**WHAT IS REQUIRED:**
Please copy every line below that contains the string "left".

**DATASET:**
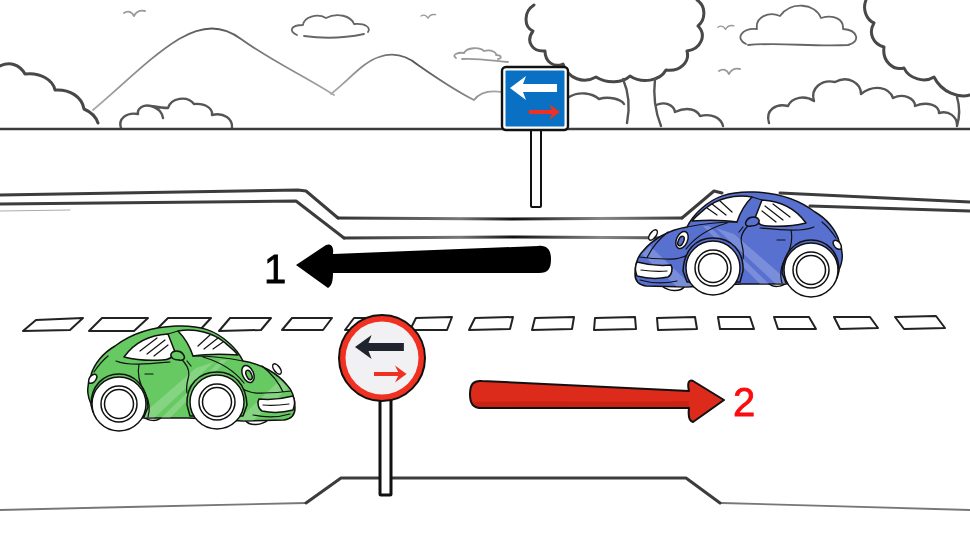
<!DOCTYPE html>
<html lang="en">
<head>
<meta charset="utf-8">
<title>Narrow road priority signs</title>
<style>
:root{--paper:#fff;--ink:#111;--road:#3c3c3c;--sketch:#555;--faint:#999;--green:#66c961;--blue:#5870d0;--sign-blue:#0a70c4;--sign-red:#f03020;--sign-face:#f1f1f3;--arrow-red:#dc2a1b;--number-red:#fb0d0d}
html,body{margin:0;background:var(--paper);overflow:hidden}
svg{display:block;width:970px;height:546px}
path,polygon,line,circle,ellipse,rect{stroke-linejoin:round;stroke-linecap:round}
.landscape{fill:none;stroke:var(--sketch);stroke-width:2.4}
.landscape .faint{stroke:var(--faint);stroke-width:1.8}
.landscape .bold{stroke:#484848;stroke-width:3}
.road{fill:none;stroke:var(--road);stroke-width:2.6}
.dashes{fill:var(--paper);stroke:#222;stroke-width:2}
.car{stroke:var(--ink);stroke-width:1.5}
.paint{fill:currentColor}
.white{fill:var(--paper)}
.detail{fill:none;stroke-width:1.2}
.shine{fill:#fff;fill-opacity:.2;stroke:none}
.green-car{color:var(--green)}
.blue-car{color:var(--blue)}
.post{fill:var(--paper);stroke:var(--ink)}
.number{font:40px "Liberation Sans",Arial,sans-serif}
</style>
</head>
<body>
<svg viewBox="0 0 970 546" role="img" aria-label="Two cars meet at a narrow stretch of road with priority signs">
<defs>
<linearGradient id="mountain-ink" x1="0" x2="1"><stop offset="0" stop-color="#aaa"/><stop offset=".5" stop-color="#555"/><stop offset="1" stop-color="#aaa"/></linearGradient>
<linearGradient id="kerb-ink" gradientUnits="userSpaceOnUse" x1="337" y1="0" x2="690" y2="0"><stop offset="0" stop-color="#333"/><stop offset=".35" stop-color="#777"/><stop offset=".5" stop-color="#111"/><stop offset=".75" stop-color="#888"/><stop offset="1" stop-color="#333"/></linearGradient>
<path id="body" d="M91 375C94 364 103 353 115 346C132 333 151 327 176 326C201 325 216 331 229 343C236 349 240 355 243 361C262 364 278 374 287 385C293 391 295 398 295 408C295 415 291 419 284 420L243 421L188 418L144 418L94 408C88 401 85 388 91 375Z"/>
<clipPath id="body-clip"><use href="#body"/></clipPath>
<g id="wheel">
<circle class="white" r="27"/>
<circle class="white" r="18"/>
<circle class="white" r="14.5"/>
</g>
<g id="car">
<path class="white" d="M144 417C148 421 157 422 162 417M245 420C250 427 262 425 268 420"/>
<use href="#body" class="paint"/>
<g clip-path="url(#body-clip)">
<polygon class="shine" points="136,420 196,368 214,362 152,420"/>
<polygon class="shine" points="159,420 221,360 227,360 168,420"/>
<polygon class="shine" points="238,420 280,380 288,388 252,422"/>
</g>
<path class="white" d="M124 357C134 343 150 335 168 334L175 352C173 358 168 360 162 360C148 361 136 360 124 357Z"/>
<path class="white" d="M178 331C196 328 213 333 224 342C230 347 235 351 238 355C222 354 207 354 193 356C190 347 185 338 178 331Z"/>
<path class="detail" d="M140 351L157 338M147 354L165 340M154 356L168 345M198 346L210 335M204 349L218 338M213 349L223 342"/>
<path class="detail" d="M168 334L178 331M175 352L184 362C189 368 190 373 188 379M116 361C128 366 148 364 170 362M139 364C137 374 139 383 145 393C150 402 150 410 148 417M188 379C187 383 186 388 187 393"/>
<path class="detail" d="M193 356C213 356 228 358 243 361M203 357C220 362 234 370 244 383M262 366C272 374 279 383 283 392M238 386C246 392 254 394 264 393C275 393 284 392 291 391M94 372C98 366 102 361 108 356"/>
<path class="paint" d="M171 354C173 350 180 350 183 354C186 358 184 361 179 360C174 360 170 358 171 354Z"/>
<path class="detail" stroke-width="2" d="M145 374L153 374M187 361L191 366"/>
<path class="white" d="M91 376C94 373 97 374 97 377C96 381 93 384 89 383C88 380 89 378 91 376Z"/>
<ellipse class="white" cx="248" cy="374" rx="5.5" ry="9" transform="rotate(-24 248 374)"/>
<ellipse class="paint" cx="249" cy="375" rx="2.6" ry="5" transform="rotate(-24 249 375)"/>
<ellipse class="white" cx="277" cy="369" rx="3" ry="6" transform="rotate(-36 277 369)"/>
<path class="white" d="M259 399C270 400 282 399 293 396C295 400 295 405 293 410C282 413 271 413 262 411C258 409 257 402 259 399Z"/>
<path class="detail" d="M263 405C272 406 282 405 289 404M253 415C266 418 280 417 290 414"/>
<path class="paint" d="M91 405C91 386 103 374 119 374C135 374 147 387 148 407L144 417L93 412ZM187 405C186 385 199 372 217 372C235 372 246 385 247 405L243 416L190 416Z"/>
<use href="#wheel" transform="translate(119 404)"/>
<use href="#wheel" transform="translate(217 402)"/>
</g>
<path id="bird" d="M0 3C4 0 8 2 10 6C12 2 16 0 21 1"/>
<path id="sign-left" d="M0 0L16 -12L13 -4H47V4H13L16 12Z"/>
<path id="sign-right" d="M31 0L20 -8L23 -2H0V2H23L20 8Z"/>
</defs>

<rect width="970" height="546" fill="#fff"/>

<g class="landscape">
<g class="faint">
<path stroke="url(#mountain-ink)" d="M93 110C124 84 151 56 179 39C203 25 222 25 241 39C273 62 303 75 334 95"/>
<path stroke="url(#mountain-ink)" d="M331 94C349 80 363 62 379 57C393 52 406 55 418 65C438 79 456 91 474 100C480 92 489 90 502 92"/>
<path stroke="#666" d="M297 35C288 31 291 25 303 25C304 17 317 13 326 18C337 12 351 16 354 24C366 23 371 28 368 32M304 36C325 39 345 38 364 34"/>
<path d="M456 58C451 55 458 52 464 53C467 47 480 47 484 51C492 49 497 53 496 55C502 55 502 59 498 59M462 59C475 58 488 60 508 62"/>
<path stroke="#666" d="M746 44C735 39 741 28 757 29C755 17 769 11 780 16C791 1 815 3 821 18C835 14 844 20 843 29C858 30 861 42 848 45M748 45C780 42 812 47 849 45"/>
<use href="#bird" x="124" y="10"/>
<use href="#bird" transform="translate(421 14) scale(.7)"/>
<use href="#bird" transform="translate(718 25) scale(.75)"/>
<use href="#bird" x="719" y="68"/>
</g>
<path class="bold" d="M0 66C10 61 20 65 25 74C40 72 53 80 55 90C70 89 82 97 84 109C91 112 96 117 98 123"/>
<path d="M121 128C118 119 126 112 138 114C137 108 144 104 151 106C160 109 162 113 163 118M151 106C157 107 164 108 168 108C171 98 187 95 194 104C206 103 213 109 212 115C224 112 233 119 232 128"/>
<path d="M569 97C579 91 592 93 599 99C609 96 621 99 624 104M656 105C665 101 674 105 675 112C688 106 697 110 700 116C712 113 721 118 723 126"/>
<path class="bold" stroke="#777" d="M534 5C523 12 524 27 533 31C525 42 533 52 545 51C545 62 554 68 563 64C568 79 584 84 596 77C607 84 623 83 630 76C642 84 660 81 666 70C680 72 690 62 687 51C701 49 707 35 698 26C706 19 706 6 697 0"/>
<path d="M623 79C629 93 630 108 627 123M655 79C653 96 655 111 661 126"/>
<path class="bold" stroke="#777" d="M866 0C862 10 867 20 874 23C868 33 873 44 884 47C882 61 893 71 904 68C909 79 925 83 934 77C942 93 959 98 970 95"/>
<path d="M957 97C960 107 960 116 957 126"/>
<path d="M769 123C765 110 776 103 788 106C792 97 805 95 814 101C810 88 822 79 835 82C848 75 861 83 861 94C874 84 889 87 893 98C903 93 915 98 915 106C927 101 939 105 939 113C949 110 957 117 957 125"/>
</g>

<g class="road">
<line x1="0" y1="129" x2="970" y2="129"/>
<path stroke-width="3" d="M0 195L298 190L306 191L338 218M0 204L296 201L344 238"/>
<path d="M0 211L70 210" stroke="#aaa" stroke-width="1"/>
<path stroke="url(#kerb-ink)" stroke-width="3" d="M338 218L510 219L682 218M344 238L520 237L690 238"/>
<path stroke-width="3" d="M682 218L714 191L722 193M690 238L730 206M780 193L970 202M810 206L970 211"/>
<path stroke-width="1.8" stroke="#777" d="M0 510C100 507 210 506 306 503M721 503L970 510"/>
<path stroke-width="3" d="M306 503L341 478L686 478L720 503"/>
</g>

<g class="dashes">
<polygon points="36,320 83,318 70,330 23,331"/>
<polygon points="102,318 148,318 134,331 89,331"/>
<polygon points="168,318 211,318 199,331 155,331"/>
<polygon points="230,318 271,318 261,330 219,331"/>
<polygon points="292,318 332,318 323,330 282,330"/>
<polygon points="354,318 394,318 386,330 345,330"/>
<polygon points="416,318 452,317 447,330 410,330"/>
<polygon points="475,318 513,317 510,329 469,330"/>
<polygon points="535,318 574,317 572,329 532,330"/>
<polygon points="595,318 635,317 636,329 594,330"/>
<polygon points="657,318 695,317 697,329 658,330"/>
<polygon points="718,317 750,317 754,329 720,329"/>
<polygon points="774,317 809,317 816,329 778,329"/>
<polygon points="834,317 870,317 878,328 840,329"/>
<polygon points="895,317 936,316 945,328 904,329"/>
</g>

<g class="priority-sign">
<rect class="post" x="531" y="128" width="10" height="79" rx="1" stroke-width="2"/>
<rect x="502" y="67" width="66" height="63" rx="4" fill="#fff" stroke="#111" stroke-width="2.4"/>
<rect x="505.5" y="70.5" width="59" height="56" rx="1" fill="var(--sign-blue)"/>
<use href="#sign-left" x="510" y="88" fill="#fff"/>
<use href="#sign-right" x="529" y="112" fill="var(--sign-red)"/>
</g>

<g class="directions">
<path fill="#000" d="M296 265L326 245C331 243 334 247 333 254L538 246C547 245 551 250 551 259C551 269 548 273 539 273L333 273C333 280 332 286 328 288Z"/>
<path fill="var(--arrow-red)" stroke="#111" stroke-width="2" d="M724 400L693 381C689 379 687 383 689 391L482 381C473 380 470 385 470 394C470 404 473 408 482 408L689 408C688 416 689 421 693 422Z"/>
<path fill="#b91d12" opacity=".55" d="M473 402C550 400 620 403 689 401L689 407L482 407C476 407 474 405 473 402Z"/>
<text class="number" x="264" y="283" fill="#000" stroke="#000" stroke-width=".8">1</text>
<text class="number" x="733" y="416" fill="var(--number-red)" stroke="var(--number-red)" stroke-width=".8">2</text>
</g>

<use href="#car" class="car blue-car" transform="translate(930 -134) scale(-1 1)"/>
<use href="#car" class="car green-car"/>

<g class="give-way-sign">
<rect class="post" x="380" y="398" width="11" height="97" rx="1" stroke-width="3"/>
<circle cx="382" cy="358" r="43" fill="var(--sign-red)" stroke="#111" stroke-width="2"/>
<circle cx="382" cy="358" r="36.5" fill="var(--sign-face)"/>
<use href="#sign-left" transform="translate(355 347) scale(1.04 1)" fill="#20242f"/>
<use href="#sign-right" transform="translate(374 374) scale(1.05)" fill="var(--sign-red)"/>
</g>
</svg>
</body>
</html>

**ANSWER BELOW:**
<path id="sign-left" d="M0 0L16 -12L13 -4H47V4H13L16 12Z"/>
<use href="#sign-left" x="510" y="88" fill="#fff"/>
<use href="#sign-left" transform="translate(355 347) scale(1.04 1)" fill="#20242f"/>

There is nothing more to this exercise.